This Christmas marks the centenary of a remarkable event in peacemaking.
On Christmas day of 1914, amidst the ruins and devastation of the First World War, British and German infantrymen declared an unlikely truce. In a story that has come to represent the hope and generosity of the human spirit, soldiers on both sides took a break from war to sing Christmas carols. They left their trenches to exchange pleasantries and gifts in sub-zero temperatures. By some accounts, they even took time to play a soccer match before returning to their trenches to continue the fighting and killing. For a fleeting moment, peace was possible.
As a year defined by global conflicts and social upheavals draws to a close, the holiday season provides another opportunity to reflect on the proclamation “peace on earth and goodwill to all.”

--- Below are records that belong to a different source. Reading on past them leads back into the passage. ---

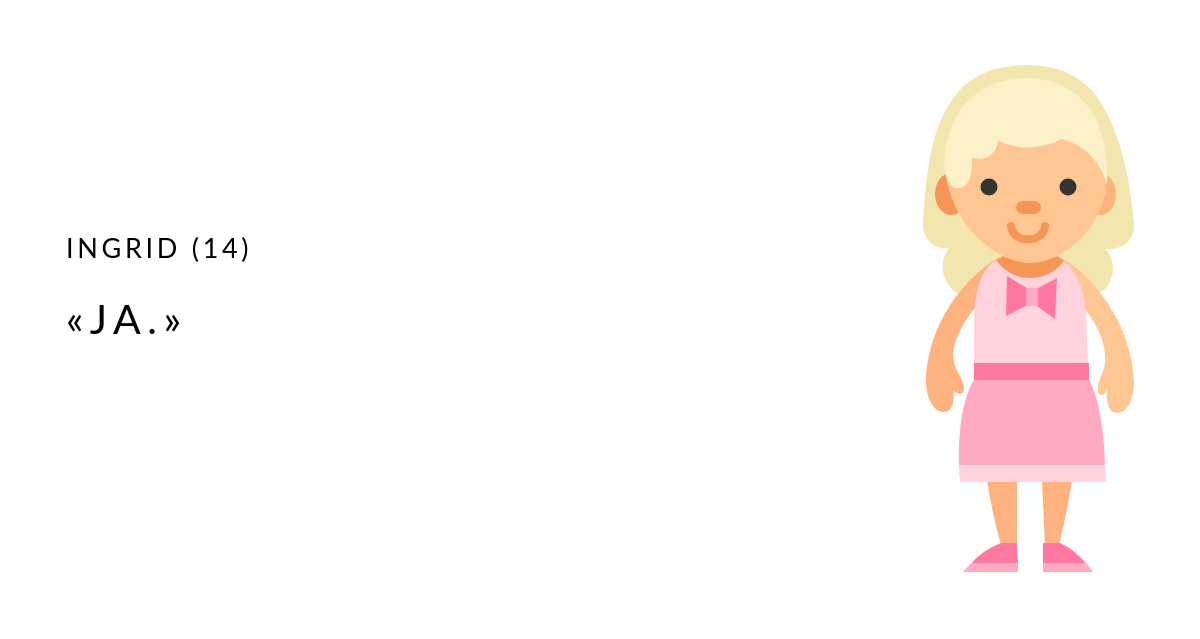
<!DOCTYPE html>
<html lang="no">
<head>
<meta charset="utf-8">
<title>Ingrid (14)</title>
<style>
:root {
  --paper: #fff;
  --ink: #000;
  --hair-back: #f2e6ae;
  --hair-front: #fbf1c8;
  --skin: #fec693;
  --skin-mid: #feb27f;
  --skin-deep: #f59656;
  --eye: #343432;
  --pink-pale: #ffd2dc;
  --pink: #ffaac0;
  --pink-strong: #ff789f;
}
* { margin: 0; box-sizing: border-box; }
body { overflow: hidden; background: var(--paper); }
.card {
  position: relative;
  width: 1200px;
  height: 639px;
  overflow: hidden;
  background: var(--paper);
  color: var(--ink);
  font-family: Lato, "Open Sans", sans-serif;
}
.quote {
  position: absolute;
  left: 66px;
  top: 231px;
  display: flex;
  flex-direction: column;
  gap: 30px;
  white-space: nowrap;
}
.speaker { font-size: 27px; line-height: 33px; font-weight: 400; letter-spacing: 3.7px; }
.answer { font-size: 41px; line-height: 49px; font-weight: 400; letter-spacing: 6.5px; }
.girl { position: absolute; inset: 0; width: 1200px; height: 639px; }
.hair-back { fill: var(--hair-back); }
.hair-front { fill: var(--hair-front); }
.skin { fill: var(--skin); }
.skin-mid { fill: var(--skin-mid); }
.skin-deep { fill: var(--skin-deep); }
.eye { fill: var(--eye); }
.smile { fill: none; stroke: var(--skin-deep); stroke-width: 8; stroke-linecap: round; }
.pink-pale { fill: var(--pink-pale); }
.pink { fill: var(--pink); }
.pink-strong { fill: var(--pink-strong); }
</style>
</head>
<body>
<main class="card">
  <div class="quote">
    <p class="speaker">INGRID (14)</p>
    <p class="answer">«JA.»</p>
  </div>
  <svg class="girl" viewBox="0 0 1200 639" role="img" aria-label="Blond girl in a pink dress">
    <path class="hair-back" d="M1026 65C1058 65 1082 76 1097 97C1119 129 1130 174 1134 224C1135 240 1122 251 1105 249C1115 258 1116 277 1105 289Q1102 292 1098 293H957C943 284 937 264 949 248C932 250 922 237 923 222C927 160 933 124 957 93C973 74 998 65 1026 65Z"/>
    <g class="arms">
      <path class="skin-mid" d="M1000 257C970 273 928 319 926 381C926 397 933 412 944 412C952 412 955 402 953 390C956 394 964 397 964 388C963 376 953 370 953 354C954 339 964 321 976 306Z"/>
      <path class="skin" d="M1060 257C1090 273 1132 322 1134 382C1134 398 1128 413 1117 413C1109 413 1106 403 1107 390C1105 395 1098 398 1098 389C1098 377 1107 371 1105 354C1104 339 1096 323 1084 308Z"/>
    </g>
    <g class="legs">
      <path class="skin-mid" d="M987 480H1017V545H1001Q992 513 987 480Z"/>
      <path class="skin-mid" d="M1042 480H1072Q1067 513 1059 545H1045Z"/>
      <path class="pink-strong" d="M1001 543H1017L1018 566H969Q982 550 1001 543Z"/>
      <path class="pink" d="M971 563H1018V572H963Z"/>
      <path class="pink-strong" d="M1043 543H1060Q1076 550 1088 566H1043Z"/>
      <path class="pink" d="M1043 563H1086Q1090 567 1093 572H1043Z"/>
    </g>
    <path class="skin-deep" d="M1003 256H1057L1067 263Q1052 285 1030 285Q1008 285 993 263Z"/>
    <g class="dress">
      <path class="pink-pale" d="M996 260Q1009 278 1030 278Q1051 278 1064 261C1080 275 1085 295 1086 314L1088 364H974V318C975 293 980 270 996 260Z"/>
      <path class="pink" d="M974 379H1089C1100 401 1104 432 1105 467H959C958 430 962 401 974 379Z"/>
      <path class="pink-pale" d="M959 465H1105L1106 482H960Q959 474 959 465Z"/>
      <rect class="pink-strong" x="974" y="363" width="115" height="17"/>
      <path class="pink-strong" d="M1007 276L1027 288H1038L1057 278L1055 319L1037 306H1026L1006 316Z"/>
      <rect class="pink" x="1026" y="288" width="12" height="18"/>
    </g>
    <g class="head">
      <ellipse class="skin-deep" cx="951" cy="194" rx="16" ry="21"/>
      <ellipse class="skin-mid" cx="1101" cy="194" rx="15" ry="21"/>
      <path class="skin" d="M947 180C950 110 990 90 1030 90C1074 90 1104 130 1107 180C1105 225 1065 263 1030 263C994 263 953 222 947 180Z"/>
      <path class="hair-front" d="M1026 78C1070 78 1111 107 1107 184C1100 161 1085 145 1061 139C1042 150 1013 150 998 140C998 154 983 163 972 157C973 175 969 189 957 188C945 187 943 166 945 152C951 104 985 78 1026 78Z"/>
      <circle class="eye" cx="989" cy="187" r="8.5"/>
      <circle class="eye" cx="1068" cy="187" r="8.5"/>
      <rect class="skin-deep" x="1016" y="201" width="25" height="13" rx="6.5"/>
      <path class="smile" d="M1011 226C1013 244 1043 244 1045 226"/>
    </g>
  </svg>
</main>
</body>
</html>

The Christmas truce of 1914 holds 3 important lessons for peacemaking in our world today.
1. Peace is always possible. Even in the darkest moments of conflict and bitterness; even in the hostile and dehumanizing trenches of warfare peace is always a possibility.

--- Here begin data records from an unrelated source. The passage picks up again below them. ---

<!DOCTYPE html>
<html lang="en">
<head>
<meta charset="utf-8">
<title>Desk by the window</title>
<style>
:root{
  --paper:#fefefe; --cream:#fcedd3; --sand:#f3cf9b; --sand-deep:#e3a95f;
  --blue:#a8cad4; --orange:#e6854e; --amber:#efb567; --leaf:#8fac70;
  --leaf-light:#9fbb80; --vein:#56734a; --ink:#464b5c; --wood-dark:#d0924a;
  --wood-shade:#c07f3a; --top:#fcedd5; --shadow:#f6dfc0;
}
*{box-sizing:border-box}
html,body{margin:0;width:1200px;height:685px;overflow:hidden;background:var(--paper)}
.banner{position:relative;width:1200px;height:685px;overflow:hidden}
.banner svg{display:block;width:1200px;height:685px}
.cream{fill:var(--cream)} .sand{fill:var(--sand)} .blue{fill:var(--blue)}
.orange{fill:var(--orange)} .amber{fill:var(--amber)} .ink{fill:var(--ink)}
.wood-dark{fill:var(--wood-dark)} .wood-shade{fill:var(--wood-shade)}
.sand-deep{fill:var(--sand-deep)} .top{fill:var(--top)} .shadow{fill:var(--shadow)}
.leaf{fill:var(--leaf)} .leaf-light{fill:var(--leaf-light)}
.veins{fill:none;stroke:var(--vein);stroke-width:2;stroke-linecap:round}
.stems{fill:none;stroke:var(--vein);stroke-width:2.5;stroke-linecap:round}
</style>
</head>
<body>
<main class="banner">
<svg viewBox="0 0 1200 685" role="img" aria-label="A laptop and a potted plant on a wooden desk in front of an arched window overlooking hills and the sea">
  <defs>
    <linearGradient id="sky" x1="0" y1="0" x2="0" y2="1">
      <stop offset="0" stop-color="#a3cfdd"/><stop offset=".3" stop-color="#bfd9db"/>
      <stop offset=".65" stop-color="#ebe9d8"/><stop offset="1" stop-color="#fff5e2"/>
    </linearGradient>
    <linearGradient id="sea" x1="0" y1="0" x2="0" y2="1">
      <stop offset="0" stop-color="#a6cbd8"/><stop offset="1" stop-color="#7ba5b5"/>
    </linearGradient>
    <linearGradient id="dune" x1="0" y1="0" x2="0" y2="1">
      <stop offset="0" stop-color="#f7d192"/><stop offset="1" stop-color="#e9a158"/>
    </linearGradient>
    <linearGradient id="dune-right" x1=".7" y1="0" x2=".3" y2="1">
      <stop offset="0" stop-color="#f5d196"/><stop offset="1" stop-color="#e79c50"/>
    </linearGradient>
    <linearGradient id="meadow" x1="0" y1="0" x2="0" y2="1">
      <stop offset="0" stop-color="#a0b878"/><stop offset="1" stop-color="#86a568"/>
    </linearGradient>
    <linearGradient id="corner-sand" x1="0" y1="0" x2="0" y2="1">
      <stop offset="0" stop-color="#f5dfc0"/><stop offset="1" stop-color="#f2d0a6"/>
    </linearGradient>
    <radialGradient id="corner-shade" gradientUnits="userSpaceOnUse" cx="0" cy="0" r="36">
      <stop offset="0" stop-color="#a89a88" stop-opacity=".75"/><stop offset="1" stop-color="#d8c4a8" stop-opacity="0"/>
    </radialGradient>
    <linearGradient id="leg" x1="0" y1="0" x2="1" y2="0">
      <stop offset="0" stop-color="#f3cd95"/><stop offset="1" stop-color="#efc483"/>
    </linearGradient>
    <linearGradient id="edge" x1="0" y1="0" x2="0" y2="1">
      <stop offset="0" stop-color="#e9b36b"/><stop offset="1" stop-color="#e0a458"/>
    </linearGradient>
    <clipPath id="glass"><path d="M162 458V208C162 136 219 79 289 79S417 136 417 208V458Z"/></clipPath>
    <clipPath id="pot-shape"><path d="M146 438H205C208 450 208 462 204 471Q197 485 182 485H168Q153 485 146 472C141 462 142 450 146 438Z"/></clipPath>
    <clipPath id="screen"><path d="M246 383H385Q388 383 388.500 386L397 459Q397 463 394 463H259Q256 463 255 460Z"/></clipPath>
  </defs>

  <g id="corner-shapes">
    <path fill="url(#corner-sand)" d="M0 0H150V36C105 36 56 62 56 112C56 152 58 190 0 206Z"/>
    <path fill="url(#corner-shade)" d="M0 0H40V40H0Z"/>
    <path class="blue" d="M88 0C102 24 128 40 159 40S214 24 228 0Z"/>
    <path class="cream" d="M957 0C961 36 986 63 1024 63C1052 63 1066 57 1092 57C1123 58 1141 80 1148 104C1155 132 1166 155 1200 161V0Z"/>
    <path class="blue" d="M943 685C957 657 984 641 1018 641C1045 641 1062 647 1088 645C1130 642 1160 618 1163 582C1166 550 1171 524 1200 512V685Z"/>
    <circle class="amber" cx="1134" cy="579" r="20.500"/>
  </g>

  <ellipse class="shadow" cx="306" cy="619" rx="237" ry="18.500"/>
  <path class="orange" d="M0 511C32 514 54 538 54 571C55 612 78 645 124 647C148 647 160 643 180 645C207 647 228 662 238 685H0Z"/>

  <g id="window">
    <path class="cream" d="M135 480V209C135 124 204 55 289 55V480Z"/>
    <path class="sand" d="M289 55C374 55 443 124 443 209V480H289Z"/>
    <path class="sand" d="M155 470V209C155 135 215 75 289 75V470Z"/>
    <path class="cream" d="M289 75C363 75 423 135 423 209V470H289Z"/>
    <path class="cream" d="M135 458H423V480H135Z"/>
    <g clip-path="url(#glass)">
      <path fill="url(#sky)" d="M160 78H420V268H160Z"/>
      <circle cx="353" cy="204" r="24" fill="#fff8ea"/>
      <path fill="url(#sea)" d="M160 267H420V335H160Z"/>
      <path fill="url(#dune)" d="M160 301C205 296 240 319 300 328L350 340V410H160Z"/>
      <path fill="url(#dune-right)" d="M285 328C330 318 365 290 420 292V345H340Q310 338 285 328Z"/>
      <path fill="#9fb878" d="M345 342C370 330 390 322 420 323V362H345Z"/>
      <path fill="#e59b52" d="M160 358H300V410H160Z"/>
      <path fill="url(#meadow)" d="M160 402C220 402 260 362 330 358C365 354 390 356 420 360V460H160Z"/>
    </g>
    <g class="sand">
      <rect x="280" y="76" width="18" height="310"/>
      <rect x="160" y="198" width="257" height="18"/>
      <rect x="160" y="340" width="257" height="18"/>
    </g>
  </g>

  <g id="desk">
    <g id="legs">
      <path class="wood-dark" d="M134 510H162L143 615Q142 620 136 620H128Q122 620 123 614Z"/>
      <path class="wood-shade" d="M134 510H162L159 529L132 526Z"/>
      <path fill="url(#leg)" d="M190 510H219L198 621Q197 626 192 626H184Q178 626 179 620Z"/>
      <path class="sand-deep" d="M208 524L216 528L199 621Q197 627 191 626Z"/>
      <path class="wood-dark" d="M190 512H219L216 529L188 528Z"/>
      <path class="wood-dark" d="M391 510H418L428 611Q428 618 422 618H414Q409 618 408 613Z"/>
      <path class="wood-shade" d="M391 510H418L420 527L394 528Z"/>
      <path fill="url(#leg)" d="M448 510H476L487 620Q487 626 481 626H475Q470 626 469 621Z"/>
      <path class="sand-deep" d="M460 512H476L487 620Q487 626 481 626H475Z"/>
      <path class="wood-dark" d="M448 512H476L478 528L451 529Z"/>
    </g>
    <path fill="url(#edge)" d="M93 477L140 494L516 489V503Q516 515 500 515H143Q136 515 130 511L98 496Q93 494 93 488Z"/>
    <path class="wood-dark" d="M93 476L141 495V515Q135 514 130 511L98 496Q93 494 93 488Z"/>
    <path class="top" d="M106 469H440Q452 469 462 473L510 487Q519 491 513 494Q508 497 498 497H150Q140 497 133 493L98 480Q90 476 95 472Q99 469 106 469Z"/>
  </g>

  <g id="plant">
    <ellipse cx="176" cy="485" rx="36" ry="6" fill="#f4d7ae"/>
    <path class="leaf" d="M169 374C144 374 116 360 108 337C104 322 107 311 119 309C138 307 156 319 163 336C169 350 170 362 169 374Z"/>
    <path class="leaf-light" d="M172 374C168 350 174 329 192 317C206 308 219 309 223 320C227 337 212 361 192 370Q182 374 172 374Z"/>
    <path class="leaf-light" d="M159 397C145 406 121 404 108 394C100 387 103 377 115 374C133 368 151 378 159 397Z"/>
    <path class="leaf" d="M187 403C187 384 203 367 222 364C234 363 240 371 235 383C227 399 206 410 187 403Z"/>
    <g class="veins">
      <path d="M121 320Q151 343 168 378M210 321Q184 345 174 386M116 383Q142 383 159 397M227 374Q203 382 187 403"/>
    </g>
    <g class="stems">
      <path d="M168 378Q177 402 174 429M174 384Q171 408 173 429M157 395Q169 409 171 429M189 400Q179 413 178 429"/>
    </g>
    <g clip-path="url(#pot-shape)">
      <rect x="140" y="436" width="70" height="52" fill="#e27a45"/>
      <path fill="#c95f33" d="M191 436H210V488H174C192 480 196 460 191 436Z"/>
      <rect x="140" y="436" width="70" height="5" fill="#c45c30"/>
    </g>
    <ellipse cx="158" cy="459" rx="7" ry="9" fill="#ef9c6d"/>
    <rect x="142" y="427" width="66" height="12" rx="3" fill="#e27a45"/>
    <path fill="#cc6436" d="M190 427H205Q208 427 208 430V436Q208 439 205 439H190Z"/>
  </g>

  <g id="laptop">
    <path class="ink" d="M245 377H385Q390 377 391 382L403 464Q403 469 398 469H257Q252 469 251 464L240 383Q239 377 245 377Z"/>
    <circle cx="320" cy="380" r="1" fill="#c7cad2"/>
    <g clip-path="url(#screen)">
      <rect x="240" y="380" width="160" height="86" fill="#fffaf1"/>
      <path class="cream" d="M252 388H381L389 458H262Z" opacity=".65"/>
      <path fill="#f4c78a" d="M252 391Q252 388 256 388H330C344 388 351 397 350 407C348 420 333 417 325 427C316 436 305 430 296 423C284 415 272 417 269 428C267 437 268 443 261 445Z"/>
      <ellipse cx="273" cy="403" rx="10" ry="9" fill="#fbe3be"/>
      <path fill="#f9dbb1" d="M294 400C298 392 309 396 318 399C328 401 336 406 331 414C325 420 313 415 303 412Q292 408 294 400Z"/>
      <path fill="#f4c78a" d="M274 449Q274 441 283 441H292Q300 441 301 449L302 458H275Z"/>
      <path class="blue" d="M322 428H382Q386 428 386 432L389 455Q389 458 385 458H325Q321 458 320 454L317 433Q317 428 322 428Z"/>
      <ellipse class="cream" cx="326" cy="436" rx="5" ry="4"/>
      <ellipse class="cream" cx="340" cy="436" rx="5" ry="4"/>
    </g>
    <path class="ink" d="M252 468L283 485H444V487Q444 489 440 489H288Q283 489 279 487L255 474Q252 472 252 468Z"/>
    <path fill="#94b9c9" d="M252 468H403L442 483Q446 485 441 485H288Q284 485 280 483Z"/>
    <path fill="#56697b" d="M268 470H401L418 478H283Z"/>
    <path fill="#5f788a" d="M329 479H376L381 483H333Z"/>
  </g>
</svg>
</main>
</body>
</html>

2. Peacemaking stands a better chance at the early stages of conflict. Nothing like the Christmas truce of 1914 ever happened again throughout the course of the First World War. As the war progressed, annihilation rather than fraternization came to characterize the conflict. The Christmas truce could only happen at the beginning of the war, before attitudes hardened on both sides of the conflict. As one historian notes, “This was before the poisoned gas, before aerial bombardment … By the end of 1915 both sides were far too bitter for this to happen again.”

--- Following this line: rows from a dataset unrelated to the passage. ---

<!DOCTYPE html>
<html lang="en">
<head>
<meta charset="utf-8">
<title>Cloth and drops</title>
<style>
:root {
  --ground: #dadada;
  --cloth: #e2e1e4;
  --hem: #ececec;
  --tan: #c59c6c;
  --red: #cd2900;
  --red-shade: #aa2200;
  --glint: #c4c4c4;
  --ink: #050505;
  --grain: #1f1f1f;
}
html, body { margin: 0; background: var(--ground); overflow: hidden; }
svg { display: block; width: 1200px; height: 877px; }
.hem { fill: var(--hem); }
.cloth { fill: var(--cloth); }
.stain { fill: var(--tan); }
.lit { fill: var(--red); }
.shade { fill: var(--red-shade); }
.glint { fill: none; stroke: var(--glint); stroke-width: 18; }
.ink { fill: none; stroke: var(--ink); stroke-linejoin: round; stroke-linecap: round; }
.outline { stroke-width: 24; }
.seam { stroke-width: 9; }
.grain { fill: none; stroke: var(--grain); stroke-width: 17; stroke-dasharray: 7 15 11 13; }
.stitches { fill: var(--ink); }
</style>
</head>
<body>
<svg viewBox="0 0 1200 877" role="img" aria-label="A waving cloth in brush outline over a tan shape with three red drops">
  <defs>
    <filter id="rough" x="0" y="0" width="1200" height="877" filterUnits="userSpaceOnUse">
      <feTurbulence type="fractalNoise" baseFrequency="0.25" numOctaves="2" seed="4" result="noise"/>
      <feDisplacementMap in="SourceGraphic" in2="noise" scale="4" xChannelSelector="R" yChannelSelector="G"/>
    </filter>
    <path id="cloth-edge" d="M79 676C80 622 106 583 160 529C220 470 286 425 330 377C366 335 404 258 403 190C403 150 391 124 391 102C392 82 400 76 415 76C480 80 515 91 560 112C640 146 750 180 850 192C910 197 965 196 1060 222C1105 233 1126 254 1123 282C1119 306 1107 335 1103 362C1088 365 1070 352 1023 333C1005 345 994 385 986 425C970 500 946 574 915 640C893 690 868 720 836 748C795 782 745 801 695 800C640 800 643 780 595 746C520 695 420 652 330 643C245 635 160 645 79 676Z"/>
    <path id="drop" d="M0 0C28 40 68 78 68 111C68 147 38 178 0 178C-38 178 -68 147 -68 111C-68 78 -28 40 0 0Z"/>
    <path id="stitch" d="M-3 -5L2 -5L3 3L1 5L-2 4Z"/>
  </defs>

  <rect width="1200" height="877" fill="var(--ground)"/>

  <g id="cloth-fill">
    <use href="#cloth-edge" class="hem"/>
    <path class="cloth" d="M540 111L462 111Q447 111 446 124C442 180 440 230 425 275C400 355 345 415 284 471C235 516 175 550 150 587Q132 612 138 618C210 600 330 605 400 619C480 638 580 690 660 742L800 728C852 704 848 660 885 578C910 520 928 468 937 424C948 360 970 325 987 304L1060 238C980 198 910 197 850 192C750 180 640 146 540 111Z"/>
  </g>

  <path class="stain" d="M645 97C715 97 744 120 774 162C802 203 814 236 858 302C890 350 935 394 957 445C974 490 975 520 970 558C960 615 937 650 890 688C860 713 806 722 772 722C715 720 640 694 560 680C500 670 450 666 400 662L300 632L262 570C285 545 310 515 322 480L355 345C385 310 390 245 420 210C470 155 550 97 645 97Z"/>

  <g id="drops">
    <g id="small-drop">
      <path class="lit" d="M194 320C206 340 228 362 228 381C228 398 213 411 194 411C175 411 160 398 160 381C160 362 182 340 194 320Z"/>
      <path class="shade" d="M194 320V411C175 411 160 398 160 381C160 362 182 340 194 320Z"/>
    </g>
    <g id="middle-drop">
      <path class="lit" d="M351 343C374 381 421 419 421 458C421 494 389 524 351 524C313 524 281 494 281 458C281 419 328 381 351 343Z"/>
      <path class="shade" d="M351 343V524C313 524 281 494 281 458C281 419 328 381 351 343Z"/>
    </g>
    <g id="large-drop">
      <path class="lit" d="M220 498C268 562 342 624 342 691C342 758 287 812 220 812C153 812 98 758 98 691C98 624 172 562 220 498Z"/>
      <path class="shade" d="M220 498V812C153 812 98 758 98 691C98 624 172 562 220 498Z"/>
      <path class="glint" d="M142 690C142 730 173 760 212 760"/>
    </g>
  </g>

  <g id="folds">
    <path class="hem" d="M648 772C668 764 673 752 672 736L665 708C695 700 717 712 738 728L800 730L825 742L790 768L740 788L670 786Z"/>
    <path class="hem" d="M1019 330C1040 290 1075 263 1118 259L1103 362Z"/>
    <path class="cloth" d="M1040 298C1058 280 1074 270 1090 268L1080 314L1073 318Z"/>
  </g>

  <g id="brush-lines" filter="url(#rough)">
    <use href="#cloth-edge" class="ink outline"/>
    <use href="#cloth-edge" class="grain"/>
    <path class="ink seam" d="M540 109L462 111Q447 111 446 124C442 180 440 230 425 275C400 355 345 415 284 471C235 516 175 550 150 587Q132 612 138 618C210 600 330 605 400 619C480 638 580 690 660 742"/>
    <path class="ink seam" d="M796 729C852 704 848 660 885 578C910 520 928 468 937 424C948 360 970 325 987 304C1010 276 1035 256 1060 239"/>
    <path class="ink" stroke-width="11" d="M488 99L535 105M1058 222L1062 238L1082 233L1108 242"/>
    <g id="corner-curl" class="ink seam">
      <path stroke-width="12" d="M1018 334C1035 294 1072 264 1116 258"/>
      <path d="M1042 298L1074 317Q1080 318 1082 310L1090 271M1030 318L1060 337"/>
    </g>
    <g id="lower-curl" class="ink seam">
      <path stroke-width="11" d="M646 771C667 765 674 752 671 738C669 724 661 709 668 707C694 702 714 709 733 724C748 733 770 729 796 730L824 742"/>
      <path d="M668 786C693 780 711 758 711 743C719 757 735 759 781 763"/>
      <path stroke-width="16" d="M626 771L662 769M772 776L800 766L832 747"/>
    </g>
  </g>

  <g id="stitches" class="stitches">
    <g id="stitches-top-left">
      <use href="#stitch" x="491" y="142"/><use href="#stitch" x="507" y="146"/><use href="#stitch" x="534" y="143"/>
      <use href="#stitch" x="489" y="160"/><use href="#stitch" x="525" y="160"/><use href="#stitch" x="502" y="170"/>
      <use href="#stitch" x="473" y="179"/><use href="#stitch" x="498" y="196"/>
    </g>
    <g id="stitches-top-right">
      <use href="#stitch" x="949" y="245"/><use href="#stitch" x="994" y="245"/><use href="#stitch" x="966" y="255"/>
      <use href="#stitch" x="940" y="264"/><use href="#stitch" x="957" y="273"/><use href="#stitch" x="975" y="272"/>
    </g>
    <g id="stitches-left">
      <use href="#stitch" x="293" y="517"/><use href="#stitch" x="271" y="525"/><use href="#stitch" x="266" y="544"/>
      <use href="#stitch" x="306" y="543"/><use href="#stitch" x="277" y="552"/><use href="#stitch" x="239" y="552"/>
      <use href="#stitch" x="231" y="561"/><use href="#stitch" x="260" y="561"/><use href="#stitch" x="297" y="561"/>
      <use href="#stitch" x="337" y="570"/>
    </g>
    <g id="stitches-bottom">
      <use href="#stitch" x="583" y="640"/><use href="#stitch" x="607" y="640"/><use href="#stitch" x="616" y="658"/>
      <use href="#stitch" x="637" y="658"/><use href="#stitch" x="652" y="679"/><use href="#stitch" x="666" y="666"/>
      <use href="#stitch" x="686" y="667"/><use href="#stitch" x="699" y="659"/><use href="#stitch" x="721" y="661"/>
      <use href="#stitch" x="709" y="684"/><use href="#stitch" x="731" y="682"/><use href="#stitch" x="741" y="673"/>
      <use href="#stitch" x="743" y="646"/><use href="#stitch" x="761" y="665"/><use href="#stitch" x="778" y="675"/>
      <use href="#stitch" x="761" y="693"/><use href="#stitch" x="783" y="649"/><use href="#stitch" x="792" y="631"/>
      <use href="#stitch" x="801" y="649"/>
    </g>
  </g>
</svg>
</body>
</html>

3. Ordinary people can be effective peacemakers. Peace initiative need not always be top-down; they can come from the bottom-up. The Christmas truce of 1914 was a spontaneous initiative of weary solders in the trenches who desperately wanted a break from war. Had the generals, monarchs and politicians any say in it, the truce would never have happened. After all, soldiers are supposed to be fighters not peace makers. But peacemaking cannot be the sole prerogative of politicians, statesmen and diplomats in conflict situations. The stakes in war are simply too high.
Coalitions of ordinary citizens, even common solders in war trenches, can be the engines of peace-making. Unfortunately, the truce of 1914 was short-lived. But the key lesson for all of us is that the possibilities for peace are often closer than we think.
For more on the Christmas truce see:
A handwritten letter from British soldier Gerald Blake, describing the event as perceived by a participant, one who would later be killed in action. The original letter is held at the McMaster University Library